But what is always missing in these discussions is an assessment of something which has always been missing in the English then British system, accountability. It’s easy to see why the uncodified mass of medieval convention that the constitution was sufficient for an empire and for international hegemony. It allowed the Whig and Tories, then Labour and Conservative blocks of British politics to shape the state in their own image.
To this end Griffith in 1978 gave a lecture called the “political constitution” recognising rightly that in the UK constitutional debate is framed entirely through party politics. I agree with his assessment, but I don’t agree that this has created stability- far from it. The kind of gridlock our ‘flexible’ system was supposed to avoid came back to haunt us during the Brexit debate when it was clear that without checks and balances nearly half of the population was to be rode roughshod over.

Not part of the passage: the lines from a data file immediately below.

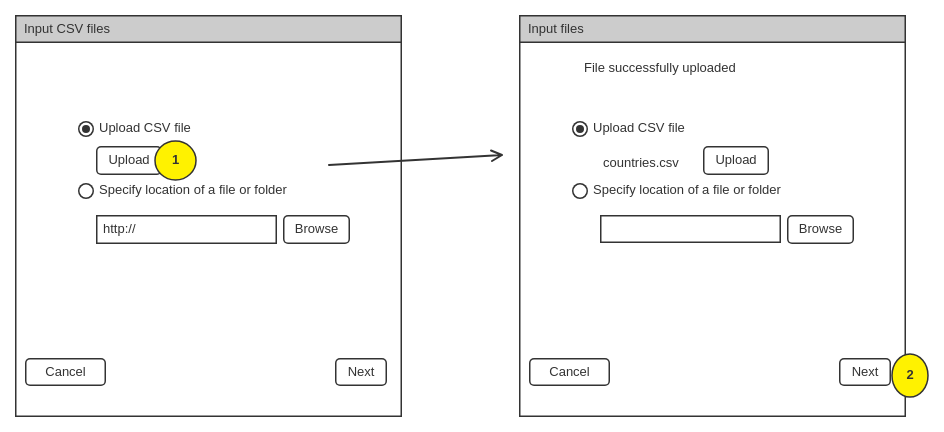
<!DOCTYPE html>
<html lang="en">
<head>
<meta charset="utf-8">
<title>File input wireframe</title>
<style>
:root {
  --ink: #333;
  --paper: #fff;
  --bar: #ccc;
  --marker: #fff200;
  --outline: inset 0 0 0 1.5px var(--ink);
}
* { box-sizing: border-box; margin: 0; padding: 0; }
body {
  position: relative;
  width: 944px;
  height: 432px;
  overflow: hidden;
  background: var(--paper);
  color: var(--ink);
  font: 13px/20px "Liberation Sans", Arial, sans-serif;
}
.flow { display: flex; gap: 117px; padding: 15px; }
.window {
  flex: none;
  display: grid;
  grid-template-rows: 28px 75px 1fr 59px;
  width: 387px;
  height: 402px;
  box-shadow: var(--outline);
}
.title {
  padding: 4px 9px;
  background: var(--bar);
  box-shadow: var(--outline);
  font-size: 13px;
  font-weight: 400;
}
.message { grid-row: 2; padding: 15px 0 0 65px; }
.source { grid-row: 3; padding-left: 63px; }
.done .source { padding-left: 53px; }
.option { display: flex; align-items: center; gap: 5px; height: 22px; }
.option span { margin-top: -2px; }
.radio {
  display: grid;
  place-items: center;
  width: 16px;
  height: 16px;
  border-radius: 50%;
  box-shadow: var(--outline);
}
.radio.on::after {
  content: "";
  width: 8px;
  height: 8px;
  border-radius: 50%;
  background: var(--ink);
}
.upload { display: flex; margin: 6px 0 5px 18px; }
.done .upload { margin-left: 31px; }
.filename { width: 100px; padding-top: 7px; }
.location { display: flex; gap: 6px; margin: 13px 0 0 18px; }
.done .location { margin-left: 28px; }
.address {
  width: 181px;
  height: 29px;
  padding: 4px 7px;
  box-shadow: var(--outline);
}
.done .address { height: 28px; }
.button {
  width: 67px;
  height: 29px;
  padding-top: 4px;
  border-radius: 5px;
  box-shadow: var(--outline);
  color: inherit;
  text-align: center;
  text-decoration: none;
}
.upload .button { width: 66px; }
.actions {
  grid-row: 4;
  display: flex;
  justify-content: space-between;
  padding: 0 15px 0 10px;
}
.actions .button { height: 28px; }
.actions .cancel { width: 81px; }
.actions .next { width: 52px; }
.annotations { position: absolute; inset: 0; }
.arrow { fill: none; stroke: var(--ink); stroke-width: 2; stroke-linecap: round; stroke-linejoin: round; }
.marker ellipse { fill: var(--marker); stroke: var(--ink); stroke-width: 1.5; }
.marker text { fill: var(--ink); font-weight: 700; text-anchor: middle; }
</style>
</head>
<body>
<main class="flow">
  <section class="window">
    <h2 class="title">Input CSV files</h2>
    <div class="source">
      <div class="option"><i class="radio on"></i><span>Upload CSV file</span></div>
      <div class="upload"><a class="button" href="#">Upload</a></div>
      <div class="option"><i class="radio"></i><span>Specify location of a file or folder</span></div>
      <div class="location">
        <div class="address">http://</div>
        <a class="button" href="#">Browse</a>
      </div>
    </div>
    <div class="actions">
      <a class="button cancel" href="#">Cancel</a>
      <a class="button next" href="#">Next</a>
    </div>
  </section>

  <section class="window done">
    <h2 class="title">Input files</h2>
    <p class="message">File successfully uploaded</p>
    <div class="source">
      <div class="option"><i class="radio on"></i><span>Upload CSV file</span></div>
      <div class="upload">
        <span class="filename">countries.csv</span>
        <a class="button" href="#">Upload</a>
      </div>
      <div class="option"><i class="radio"></i><span>Specify location of a file or folder</span></div>
      <div class="location">
        <div class="address"></div>
        <a class="button" href="#">Browse</a>
      </div>
    </div>
    <div class="actions">
      <a class="button cancel" href="#">Cancel</a>
      <a class="button next" href="#">Next</a>
    </div>
  </section>
</main>

<svg class="annotations" width="944" height="432" viewBox="0 0 944 432">
  <path class="arrow" d="M329 165L502 155M491 150.5L502 155L492 161"/>
  <g class="marker">
    <ellipse cx="175.5" cy="160.5" rx="20.5" ry="19.5"/>
    <text x="175.5" y="164">1</text>
  </g>
  <g class="marker">
    <ellipse cx="910" cy="375.5" rx="18" ry="21.5"/>
    <text x="910" y="379">2</text>
  </g>
</svg>
</body>
</html>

In our law schools the Diceyan principle is still paramount in any discussion of public law. It’s the notion of “sovereignty” coming from the divine power of the crown in parliament. This line of Dicey is central to understanding his jurisprudence and the British establishment:
The principle of Parliamentary sovereignty means neither more nor less than this, namely, that Parliament thus defined has, under the English constitution, the right to make or unmake any law whatever; and, further, that no person or body is recognised by the law of England as having a right to override or set aside the legislation of Parliament.
This is what hems our court into a corner on nearly every issue of jurisprudence and why (at best) on a matter of human rights law the Supreme court can only declare incompatibility. By convention the minister then changes the law to comply with human rights jurisprudence, however this is not a requirement and even the highest court in the land cannot strike down parliamentary statute.
As pointed out on the Redlines podcast this week (an excellent listen) the only way we can truly federalise with proper checks and balances for the devolved legislatures is to abolish England. This is the template provided by Germany where after the war Prussia was officially abolished and split into separate states under the new federal German state.
But there is no political hunger for this coming from England at all. Much less the only solution offered by many is simply more devolution and more fiscal transfer. But again, this doesn’t address the underlying issue highlighted by seminal decisions such as Brexit; the lack of accountability within the system. A better accountability mechanism underpinning the union would be something like legislating the Sewell convention.
This, like every other convention of our constitution, is not a requirement but merely a political ‘wink and nod’ that Parliament won’t legislature over a devolved assembly without a consent motion from that assembly. If it were to be legislated for as part of a written constitution, then it would be similar to the US constitution which requires 3/4 state ratification (with Federal ratification) of a constitutional amendment.
Without these checks and balances the union will continue to lose its ability to adapt to a changing world. It will continue to alienate groups not supporting the majority decision and disenfranchise millions over vast geographical areas in the interest of pure party politics. This debate isn’t an abstract notion, it plays to the very real feeling that in some parts of the country a vote is worth less as a legal vehicle for change than in others.